Over recent months, we have seen some of the largest civil service strikes for a decade, with staff from the PCS union walking out in support of a 10% pay claim and improved working conditions, and Prospect officials joining them. However, the precedent for this action was set 50 years ago exactly.
In 1973 the two largest civil service unions, the Civil and Public Services Association (CPSA) and the Society of Civil Servants, launched the first ever nationwide strike by civil servants.
Never before had the country seen 250,000 officials striking up and down the land.
Conditions creating this precedent were similar to today. Britain in 1973 was gripped by an energy crisis mostly arising from the spring 1972 miners’ strike, inflation was moving towards 10%, and industrial strikes were pervasive.
Civil service status and pay had been declining for years and the 1955 system for agreeing pay rises on a “fair comparison with comparable work” outside the civil service had faltered.

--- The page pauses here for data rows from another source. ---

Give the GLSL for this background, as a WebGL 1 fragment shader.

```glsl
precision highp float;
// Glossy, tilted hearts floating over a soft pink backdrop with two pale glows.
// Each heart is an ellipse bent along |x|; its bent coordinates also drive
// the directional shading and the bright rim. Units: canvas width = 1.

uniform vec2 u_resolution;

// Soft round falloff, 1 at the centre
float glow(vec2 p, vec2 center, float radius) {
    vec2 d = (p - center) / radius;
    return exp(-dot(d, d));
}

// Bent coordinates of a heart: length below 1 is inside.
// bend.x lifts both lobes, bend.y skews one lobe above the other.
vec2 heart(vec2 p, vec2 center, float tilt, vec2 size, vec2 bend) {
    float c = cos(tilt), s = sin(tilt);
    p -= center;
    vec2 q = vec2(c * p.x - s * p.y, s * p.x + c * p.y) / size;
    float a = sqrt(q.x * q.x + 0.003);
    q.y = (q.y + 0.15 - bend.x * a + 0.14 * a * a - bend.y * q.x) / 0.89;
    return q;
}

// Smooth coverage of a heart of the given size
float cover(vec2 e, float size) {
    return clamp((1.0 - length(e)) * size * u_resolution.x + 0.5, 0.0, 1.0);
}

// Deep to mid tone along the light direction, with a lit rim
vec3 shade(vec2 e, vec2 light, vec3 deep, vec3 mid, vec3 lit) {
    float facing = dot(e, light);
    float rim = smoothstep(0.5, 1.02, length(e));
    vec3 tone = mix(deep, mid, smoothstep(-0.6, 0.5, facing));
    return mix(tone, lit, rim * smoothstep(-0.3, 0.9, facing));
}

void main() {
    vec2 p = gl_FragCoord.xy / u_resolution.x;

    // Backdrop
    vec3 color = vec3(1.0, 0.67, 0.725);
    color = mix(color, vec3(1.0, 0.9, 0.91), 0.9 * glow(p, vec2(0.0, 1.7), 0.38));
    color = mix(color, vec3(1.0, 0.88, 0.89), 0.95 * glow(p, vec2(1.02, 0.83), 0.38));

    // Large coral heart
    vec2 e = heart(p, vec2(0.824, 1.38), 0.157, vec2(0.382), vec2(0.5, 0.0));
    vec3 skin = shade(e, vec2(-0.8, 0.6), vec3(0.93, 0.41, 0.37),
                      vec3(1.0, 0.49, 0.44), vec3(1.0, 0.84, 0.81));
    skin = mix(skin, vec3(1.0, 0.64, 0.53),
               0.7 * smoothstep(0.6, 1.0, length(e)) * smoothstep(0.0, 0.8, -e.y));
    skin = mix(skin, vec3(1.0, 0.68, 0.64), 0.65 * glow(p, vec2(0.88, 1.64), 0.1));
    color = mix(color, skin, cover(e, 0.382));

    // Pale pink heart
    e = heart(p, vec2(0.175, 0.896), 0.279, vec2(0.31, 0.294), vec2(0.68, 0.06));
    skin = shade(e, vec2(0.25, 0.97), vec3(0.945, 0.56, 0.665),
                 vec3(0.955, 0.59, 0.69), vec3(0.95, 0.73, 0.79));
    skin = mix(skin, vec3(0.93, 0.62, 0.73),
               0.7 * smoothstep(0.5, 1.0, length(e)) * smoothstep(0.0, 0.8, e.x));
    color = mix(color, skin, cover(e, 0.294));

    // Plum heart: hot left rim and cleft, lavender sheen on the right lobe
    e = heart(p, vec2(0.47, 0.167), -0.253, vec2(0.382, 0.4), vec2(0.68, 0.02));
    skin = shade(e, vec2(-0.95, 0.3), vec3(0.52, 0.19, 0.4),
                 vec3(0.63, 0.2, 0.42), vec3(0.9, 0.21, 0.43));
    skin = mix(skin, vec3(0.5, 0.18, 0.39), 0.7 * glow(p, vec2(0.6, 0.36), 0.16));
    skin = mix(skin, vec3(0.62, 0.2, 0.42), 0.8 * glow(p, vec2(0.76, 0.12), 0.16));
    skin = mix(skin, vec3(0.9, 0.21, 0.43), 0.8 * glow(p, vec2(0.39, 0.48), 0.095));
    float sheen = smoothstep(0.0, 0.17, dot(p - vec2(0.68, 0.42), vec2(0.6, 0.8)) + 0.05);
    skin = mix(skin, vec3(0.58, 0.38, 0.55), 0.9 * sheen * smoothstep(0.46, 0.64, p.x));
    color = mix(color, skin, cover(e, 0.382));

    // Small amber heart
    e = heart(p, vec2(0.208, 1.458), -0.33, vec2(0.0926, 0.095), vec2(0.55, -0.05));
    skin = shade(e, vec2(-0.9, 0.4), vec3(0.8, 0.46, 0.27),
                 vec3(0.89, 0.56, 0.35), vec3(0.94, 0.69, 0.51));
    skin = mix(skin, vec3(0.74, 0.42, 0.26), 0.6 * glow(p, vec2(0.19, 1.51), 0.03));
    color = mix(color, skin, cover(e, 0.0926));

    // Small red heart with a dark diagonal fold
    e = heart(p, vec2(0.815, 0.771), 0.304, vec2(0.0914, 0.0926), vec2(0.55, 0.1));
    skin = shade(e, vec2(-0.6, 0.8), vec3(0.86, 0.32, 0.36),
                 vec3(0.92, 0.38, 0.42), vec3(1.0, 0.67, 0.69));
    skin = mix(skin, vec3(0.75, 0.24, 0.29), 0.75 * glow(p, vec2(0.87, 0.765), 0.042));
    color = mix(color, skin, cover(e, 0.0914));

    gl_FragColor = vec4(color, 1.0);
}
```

The principle was undercut by prime minister Ted Heath’s 1972 prices and incomes policy, which limited any rise to 4% to control ever-increasing inflation. There were better-paid jobs around in the early seventies, and civil servants knew it.
Other gripes included dirty and overcrowded accommodation, reduced promotion prospects, increasing workloads and sometimes mind-numbing repetitive work, continual government reorganisation and unfair malignment by the press.
CPSA general secretary Bill Kendall, a well-read clerk from South Shields who worked his way up in the union while flirting with communism before converting to Catholicism, led the way for change. His union adopted a strike policy in 1969 and began limited action in 1972 including a Department of Health and Social Security overtime ban and a refusal to work with agency typists.
When November negotiations for retrospective increases frozen by the incomes policy got nowhere, the CPSA decided on the first civil service day of protest.
Head of the civil service Sir William Armstrong – the son of two Salvation Army officers whose influence was so prevalent he was publicly dubbed the “deputy prime minister” – tried stopping it. He wrote a personal message to civil servants instructing them not to strike.
A backlash ensued. Some DHSS staff walked out; and opposition MPs accused Armstrong of implied threats and demanded the letter’s withdrawal. The Ministry of Defence CPSA branch at Donnington even burned theirs in a ceremony around the departmental incinerator; they learnt that their printer colleagues had been asked to leave their jobs so that soldiers could print a top-secret document for issue. This turned out to be Armstrong’s very letter!
The strike went ahead just days later. Many went to London to protest outside the main ministerial departments. Union official Roger Willson-Pepper provided the press picture of the day when he picketed at London’s Somerset House in a pin-stripe suit, smart mackintosh, brolly, brief case and donning a bowler hat under the placard “CPSA demands fair pay”.
Not everyone came out and the other civil service unions didn’t provide support. However, this single day of action made a mark. Smugglers enjoyed a successful day swanning through unmanned customs counters, some openly carrying cameras and radios which were due duties. An honesty box at Heathrow airport hadn’t proved effective.
Unprecedented civil service feeling also moved the then-Civil Service Department and its second permanent secretary Ian Bancroft to establish a July 1973 review examining civil service discontent.
Bancroft, a grammar school scholarship boy at Oxford and a wartime captain, cared deeply about civil service morale and conditions.
His no-nonsense 1975 Wider Issues Review found that “civil servants feel that they have been mucked about a lot in the last five or ten years” and pushed for wide-ranging improvements including in facilities, departmental communication and flexible working. More regional DHSS press officers were even recruited to counter an “unduly bad press” from various newspapers.
A pay agreement had meanwhile been reached in December 1974, but Bancroft still warned that “the most important thing for the wellbeing of the service is to keep its pay right”.
And so it proved with pay causing other significant strikes in 1979 under James Callaghan and in 1981 under Margaret Thatcher, which lasted for 21 weeks.
After the 1973 strike, Kendall went on to become the general secretary of the Council of Civil Service Unions in 1976.
William Armstrong, in contrast, suffered from his own working conditions of stress a year later. Amid concerns that the Soviet Union was winning the Cold War, he stripped off his clothes one day in a Downing Street office, lay down on the floor and declared that the world was going to pot. He retired shortly afterwards to become chairman of the Midland Bank.
The 1973 strike highlighted the crucial importance all civil servants play in carrying out government practice and policy, which is even more the case in today’s complexity. Ministers might want to heed Bancroft’s 1970s advice to them to recognise their “responsibility as employers” and help “avoid discrimination against the public service in the application of their economic and social policies”.
Andrew Southam is a freelance history correspondent and writer